§ Listed records:
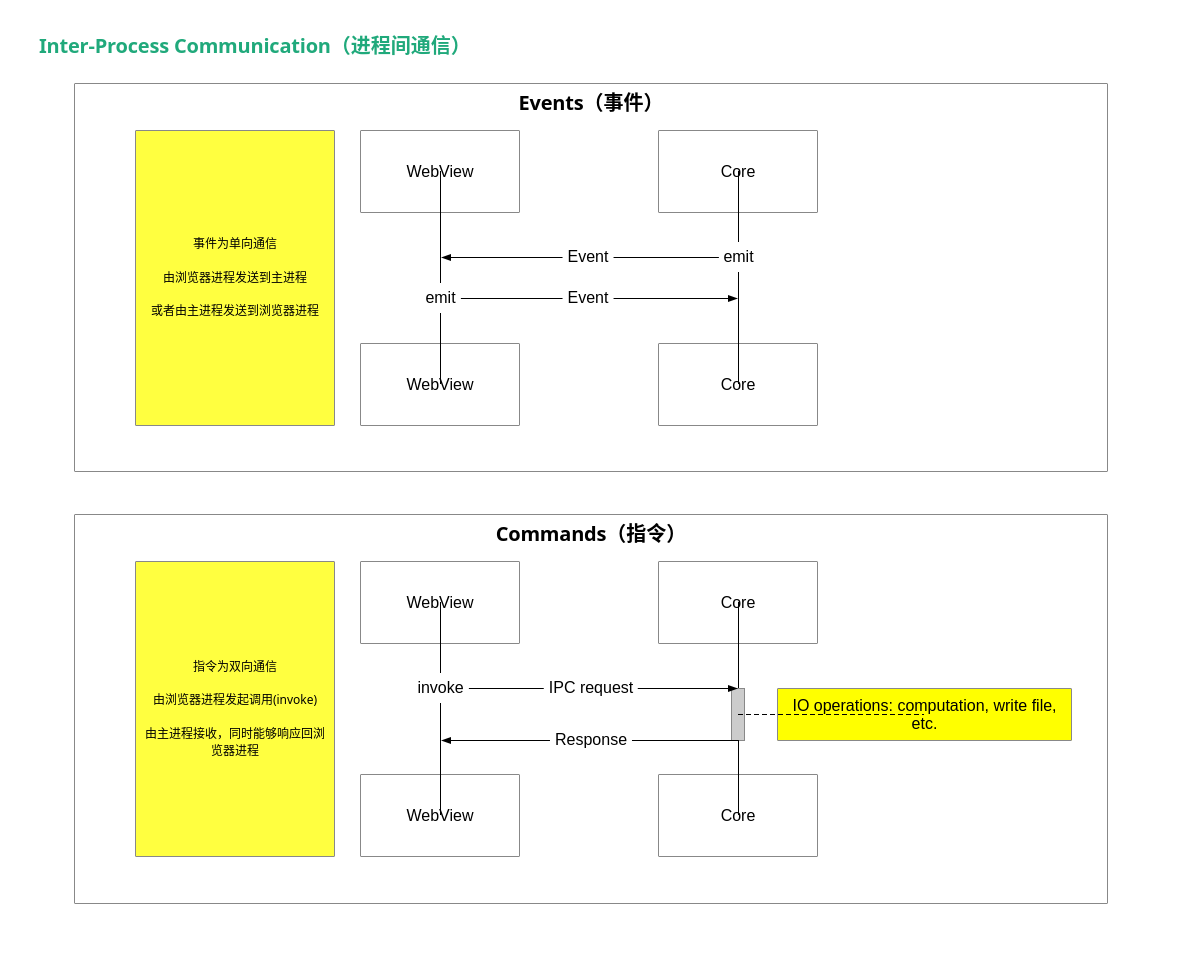
<!DOCTYPE html>
<html lang="zh-CN">
<head>
<meta charset="utf-8">
<title>Inter-Process Communication（进程间通信）</title>
<style>
:root {
  --paper: #fff;
  --ink: #000;
  --heading: #20a97b;
  --frame: #888;
  --summary: #ffff40;
  --note: #ff0;
  --active: #ccc;
}
* { box-sizing: border-box; margin: 0; }
body {
  position: relative;
  width: 1182px;
  height: 972px;
  overflow: hidden;
  background: var(--paper);
  color: var(--ink);
  font: 16px/18px "Liberation Sans", Arial, sans-serif;
}
h1, h2 {
  font: 700 20px/28px "Noto Sans", "Noto Sans CJK SC", sans-serif;
  white-space: nowrap;
}
h1 span, h2 span { letter-spacing: -.2px; }
h1 { position: absolute; left: 39px; top: 32px; color: var(--heading); }
h2 { padding-top: 5px; text-align: center; }
.panel {
  position: absolute;
  left: 74px;
  width: 1034px;
  height: 389px;
  border: 1px solid var(--frame);
  border-radius: 1px;
}
.events { top: 83px; }
.commands { top: 514px; height: 390px; }
.summary, .node, .note {
  position: absolute;
  display: flex;
  align-items: center;
  justify-content: center;
  border: 1px solid var(--frame);
  border-radius: 1px;
  text-align: center;
}
.summary {
  left: 60px;
  top: 46px;
  width: 200px;
  height: 296px;
  flex-direction: column;
  gap: 16.8px;
  background: var(--summary);
  font: 12px/16.8px "Noto Sans", "Noto Sans CJK SC", sans-serif;
  white-space: nowrap;
}
.node { width: 160px; height: 83px; }
.webview { left: 285px; }
.core { left: 583px; }
.start { top: 46px; }
.end { top: 259px; }
.note {
  left: 702px;
  top: 173px;
  width: 295px;
  height: 53px;
  background: var(--note);
}
.lines { position: absolute; left: 0; top: 0; }
.lines line { stroke: var(--ink); }
.lines rect { fill: var(--active); stroke: var(--frame); }
.label {
  position: absolute;
  padding: 6px 5px;
  background: var(--paper);
  white-space: nowrap;
  transform: translate(-50%, -50%);
}
.at-webview { left: 365.5px; }
.at-core { left: 663.5px; }
.between { left: 513px; }
.between-wide { left: 516px; }
.row-1 { top: 173px; }
.row-2 { top: 214px; }
.row-3 { top: 225px; }
</style>
</head>
<body>
<h1><span>Inter-Process Communication</span>（进程间通信）</h1>

<section class="panel events">
  <h2><span>Events</span>（事件）</h2>
  <div class="summary">
    <p>事件为单向通信</p>
    <p>由浏览器进程发送到主进程</p>
    <p>或者由主进程发送到浏览器进程</p>
  </div>
  <div class="node webview start">WebView</div>
  <div class="node core start">Core</div>
  <div class="node webview end">WebView</div>
  <div class="node core end">Core</div>
  <svg class="lines" width="1032" height="387" aria-hidden="true">
    <defs>
      <polygon id="arrow-head" points="0,0 -10,-3.5 -10,3.5"/>
    </defs>
    <line x1="365.5" y1="87" x2="365.5" y2="300"/>
    <line x1="663.5" y1="87" x2="663.5" y2="300"/>
    <line x1="663" y1="173.5" x2="370" y2="173.5"/>
    <use href="#arrow-head" transform="translate(366 173.5) scale(-1 1)"/>
    <line x1="366" y1="214.5" x2="658" y2="214.5"/>
    <use href="#arrow-head" transform="translate(663 214.5)"/>
  </svg>
  <span class="label at-core row-1">emit</span>
  <span class="label between row-1">Event</span>
  <span class="label at-webview row-2">emit</span>
  <span class="label between row-2">Event</span>
</section>

<section class="panel commands">
  <h2><span>Commands</span>（指令）</h2>
  <div class="summary">
    <p>指令为双向通信</p>
    <p>由浏览器进程发起调用(invoke)</p>
    <p>由主进程接收，同时能够响应回浏<br>览器进程</p>
  </div>
  <div class="node webview start">WebView</div>
  <div class="node core start">Core</div>
  <div class="node webview end">WebView</div>
  <div class="node core end">Core</div>
  <p class="note">IO operations: computation, write file,<br>etc.</p>
  <svg class="lines" width="1032" height="388" aria-hidden="true">
    <line x1="365.5" y1="87" x2="365.5" y2="300"/>
    <line x1="663.5" y1="87" x2="663.5" y2="173"/>
    <line x1="663.5" y1="225" x2="663.5" y2="300"/>
    <rect x="656.5" y="173.5" width="13" height="52"/>
    <line x1="366" y1="173.5" x2="658" y2="173.5"/>
    <use href="#arrow-head" transform="translate(663 173.5)"/>
    <line x1="664" y1="225.5" x2="370" y2="225.5"/>
    <use href="#arrow-head" transform="translate(366 225.5) scale(-1 1)"/>
    <line x1="663" y1="199.5" x2="849" y2="199.5" stroke-dasharray="5 3"/>
  </svg>
  <span class="label at-webview row-1">invoke</span>
  <span class="label between-wide row-1">IPC request</span>
  <span class="label between-wide row-3">Response</span>
</section>
</body>
</html>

§ About this exercise: The answer should hold exactly the lines running from the one with "<p>由浏览器进程发起调用(invoke)</p>" to the final line of the data, both ends counted.

§ Solution to the problem:
    <p>由浏览器进程发起调用(invoke)</p>
    <p>由主进程接收，同时能够响应回浏<br>览器进程</p>
  </div>
  <div class="node webview start">WebView</div>
  <div class="node core start">Core</div>
  <div class="node webview end">WebView</div>
  <div class="node core end">Core</div>
  <p class="note">IO operations: computation, write file,<br>etc.</p>
  <svg class="lines" width="1032" height="388" aria-hidden="true">
    <line x1="365.5" y1="87" x2="365.5" y2="300"/>
    <line x1="663.5" y1="87" x2="663.5" y2="173"/>
    <line x1="663.5" y1="225" x2="663.5" y2="300"/>
    <rect x="656.5" y="173.5" width="13" height="52"/>
    <line x1="366" y1="173.5" x2="658" y2="173.5"/>
    <use href="#arrow-head" transform="translate(663 173.5)"/>
    <line x1="664" y1="225.5" x2="370" y2="225.5"/>
    <use href="#arrow-head" transform="translate(366 225.5) scale(-1 1)"/>
    <line x1="663" y1="199.5" x2="849" y2="199.5" stroke-dasharray="5 3"/>
  </svg>
  <span class="label at-webview row-1">invoke</span>
  <span class="label between-wide row-1">IPC request</span>
  <span class="label between-wide row-3">Response</span>
</section>
</body>
</html>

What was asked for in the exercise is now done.